It also makes sense that skis are customized, since the nature of ski construction makes customization easily. But what about bindings, which seem to be at the other end of the customizability spectrum (since they require extensive testing and certification for safety, etc.)? Is there any difference between a company's top publicly-available race binding (e.g., a Head "Freeflex Evo 20 X RD") and what a pro would use? I don't mean things like add-on damping arms, I mean something that would directly change the release and/or retention mechanism of the binding itself.
I see from your profile that you ski raced for 20 years, and are now a professional sports photographer. May I ask what circuit you raced on, and whether your avatar is a picture of you, or one of your pro shots of another racer?
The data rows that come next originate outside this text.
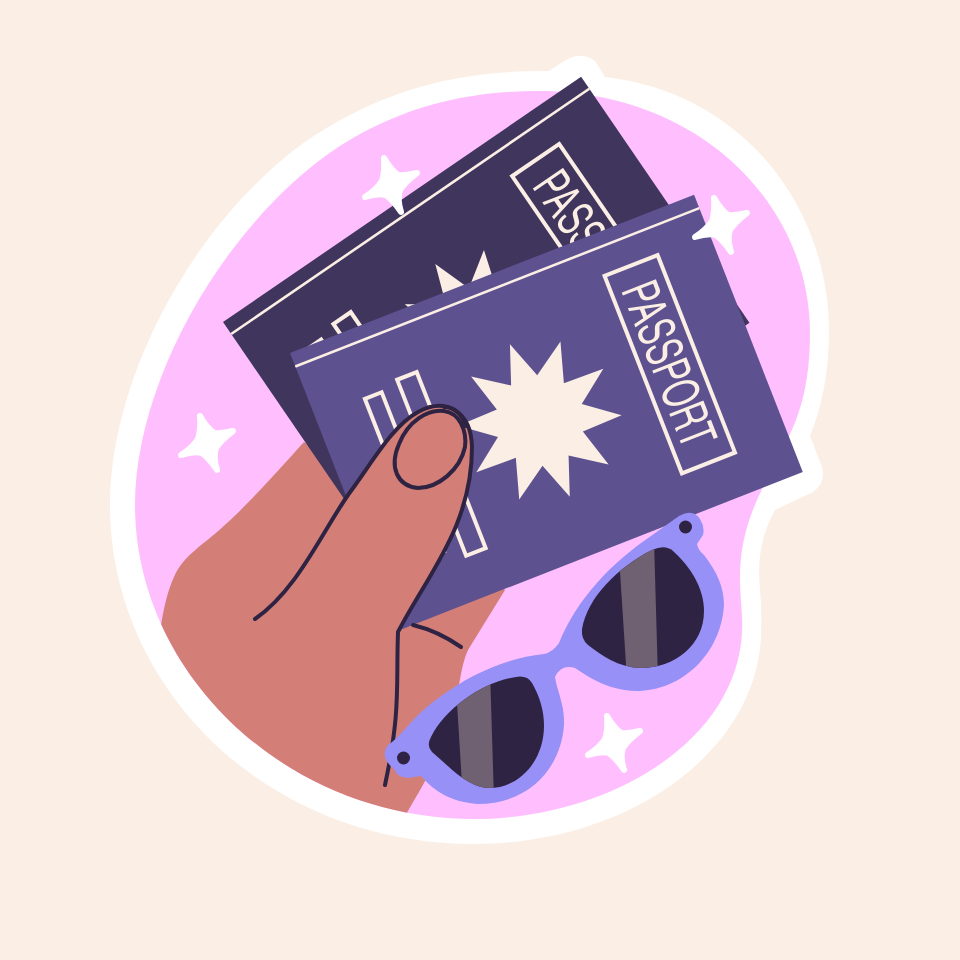
<!DOCTYPE html>
<html lang="en">
<head>
<meta charset="utf-8">
<title>Travel sticker</title>
<style>
:root {
  --paper: #fbeee4;
  --border: #ffffff;
  --pink: #ffbfff;
  --cover-back: #40355d;
  --cover-front: #5d528f;
  --skin: #d37f77;
  --ink: #2f2344;
  --frame: #9790f7;
  --glare: #6f6172;
}
html, body { margin: 0; background: var(--paper); overflow: hidden; }
.sticker { display: block; width: 960px; height: 960px; }
.border { fill: var(--border); }
.blob { fill: var(--pink); }
.passport-back { fill: var(--cover-back); }
.passport-front { fill: var(--cover-front); }
.print-line { fill: none; stroke: var(--paper); stroke-width: 4; }
.fold { stroke: var(--paper); stroke-width: 2.6; }
.emblem { fill: var(--paper); }
.title { fill: var(--paper); font: 400 51px "TeX Gyre Heros Cn", "Liberation Sans", sans-serif; }
.skin { fill: var(--skin); }
.contour { fill: none; stroke: var(--ink); stroke-width: 4; stroke-linecap: round; stroke-linejoin: round; }
.frame { fill: var(--frame); }
.lens, .hinge { fill: var(--ink); }
.glare { fill: var(--glare); }
.sparkle { fill: var(--border); stroke: var(--border); stroke-width: 6; stroke-linejoin: round; }
</style>
</head>
<body>
<svg class="sticker" viewBox="0 0 960 960" role="img" aria-label="Hand holding two passports beside sunglasses">
  <defs>
    <path id="blob-shape" d="M135 505C135 390 212 245 316 163C388 108 466 90 545 91C705 95 810 208 810 333C810 381 801 415 784 446C764 486 740 522 740 577C740 600 743 613 742 632C737 742 608 819 474 819C285 819 135 672 135 505Z"/>
    <clipPath id="blob-clip"><use href="#blob-shape"/></clipPath>
    <g id="passport">
      <rect width="434" height="298"/>
      <line class="fold" x1="0" y1="14.5" x2="434" y2="14.5"/>
      <rect class="print-line" x="53" y="70" width="18" height="171"/>
      <rect class="print-line" x="90" y="64" width="21" height="189"/>
      <polygon class="emblem" transform="translate(208 154)" points="45,0 78,25 36,26 48,66 14,43 0,82 -14,43 -48,66 -36,26 -78,25 -45,0 -78,-25 -36,-26 -48,-66 -14,-43 0,-82 14,-43 48,-66 36,-26 78,-25"/>
      <rect class="print-line" x="321" y="43" width="57" height="212"/>
      <text class="title" transform="translate(331 62) rotate(90)" textLength="173" lengthAdjust="spacingAndGlyphs">PASSPORT</text>
    </g>
    <path id="sparkle-shape" class="sparkle" d="M-7 -27Q0 -15 7 -10Q15 -9 26 -12Q14 -3 9 5Q6 14 10 27Q3 16 -5 10Q-13 8 -26 12Q-14 4 -9 -4Q-6 -13 -7 -27Z"/>
    <clipPath id="lens-left-clip">
      <path id="lens-left" d="M431 737C445 709 482 682 516 677Q527 675 532 683C540 697 544 711 544 726C544 760 520 788 489 788C467 787 451 768 432 752Q426 746 431 737Z"/>
    </clipPath>
    <clipPath id="lens-right-clip">
      <path id="lens-right" d="M582 629C587 598 618 567 652 550Q665 544 673 551C690 566 704 588 704 611C704 645 675 668 640 668C618 667 602 656 588 645Q581 639 582 629Z"/>
    </clipPath>
  </defs>

  <rect width="960" height="960" fill="var(--paper)"/>
  <path class="border" d="M110 505C110 381 190 227 302 144C382 88 462 70 549 71L566 60Q582 51 595 61L605 77C739 92 829 203 829 332C829 371 822 407 810 436L822 467Q826 483 813 492L775 510C761 535 757 561 760 589Q762 610 761 637C755 755 625 844 474 844C265 844 110 687 110 505Z"/>
  <use class="blob" href="#blob-shape"/>

  <path id="palm" class="skin" clip-path="url(#blob-clip)" d="M304 442C276 473 247 505 227 523C205 544 183 555 174 577Q165 596 160 632L120 850L390 850C403 806 445 770 459 685Q463 660 468 650L505 590L440 520Z"/>

  <use class="passport-back" href="#passport" transform="translate(223 322) rotate(-34.4)"/>
  <use class="passport-front" href="#passport" transform="translate(290 353) rotate(-21.4)"/>

  <g id="thumb">
    <path class="skin" d="M255 619C297 590 321 534 348 495C372 463 392 426 418 412C446 397 471 411 472 447C472 526 428 574 398 632L398 680L300 680Z"/>
    <path class="contour" d="M255 619C297 590 321 534 348 495C372 463 392 426 418 412C446 397 471 411 472 447C472 526 428 574 398 632C396 686 401 710 385 785"/>
    <path class="contour" d="M413 625Q438 631 461 647"/>
    <path class="contour" d="M399 444C408 421 428 409 444 411C460 413 467 431 465 447C460 470 438 488 418 488C397 486 389 467 399 444Z"/>
    <path class="contour" d="M444 407Q459 407 466 426"/>
  </g>

  <g id="sunglasses">
    <path class="frame" d="M388 745C402 736 412 717 437 699C473 672 508 658 544 654Q553 652 559 643C577 599 611 563 651 536L679 516Q693 508 700 519Q705 527 703 535L697 544Q698 550 704 555C717 572 724 587 724 605C721 654 682 691 636 691C609 690 591 679 575 668Q561 664 555 677C557 691 565 705 564 725C561 769 528 804 478 804C451 802 434 791 421 776L407 778Q397 777 394 769Q379 757 388 745Z"/>
    <use class="lens" href="#lens-left"/>
    <use class="lens" href="#lens-right"/>
    <polygon class="glare" clip-path="url(#lens-left-clip)" points="455,670 490,670 494,800 463,800"/>
    <polygon class="glare" clip-path="url(#lens-right-clip)" points="618,540 654,540 658,680 627,680"/>
    <circle class="hinge" cx="403.500" cy="758" r="6.500"/>
    <circle class="hinge" cx="685.500" cy="527" r="6.500"/>
  </g>

  <g id="sparkles">
    <use href="#sparkle-shape" x="391" y="185"/>
    <use href="#sparkle-shape" x="721" y="225"/>
    <use href="#sparkle-shape" x="207" y="443"/>
    <use href="#sparkle-shape" x="614" y="743"/>
  </g>
</svg>
</body>
</html>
*Actually, this raises an interesting set of questions: I assume Atomic has its own in-house race lab that fabricates gear for its WC skiers. Given this, when they encounter a situation in which one of their star racers (in this case, Hirscher) has to race on someone else's product to get the performance he wants, do they try to reverse-engineer those skis themselves so that their star can be on their own product the following year? Or do they even have the capability to do this (not sure if skis can be reverse-engineered)? Or is it the case that they could, but since he can get what he wants elsewhere (and if all their other WC skiers are happy with their gear) perhaps it's not worth their time to devote the resources...? Or do they have to make an agreement with the other supplier that yes, you can put your graphics on our skis, but you can't reverse-engineer our tech?
Edited by chemist - 12/27/15 at 2:17pm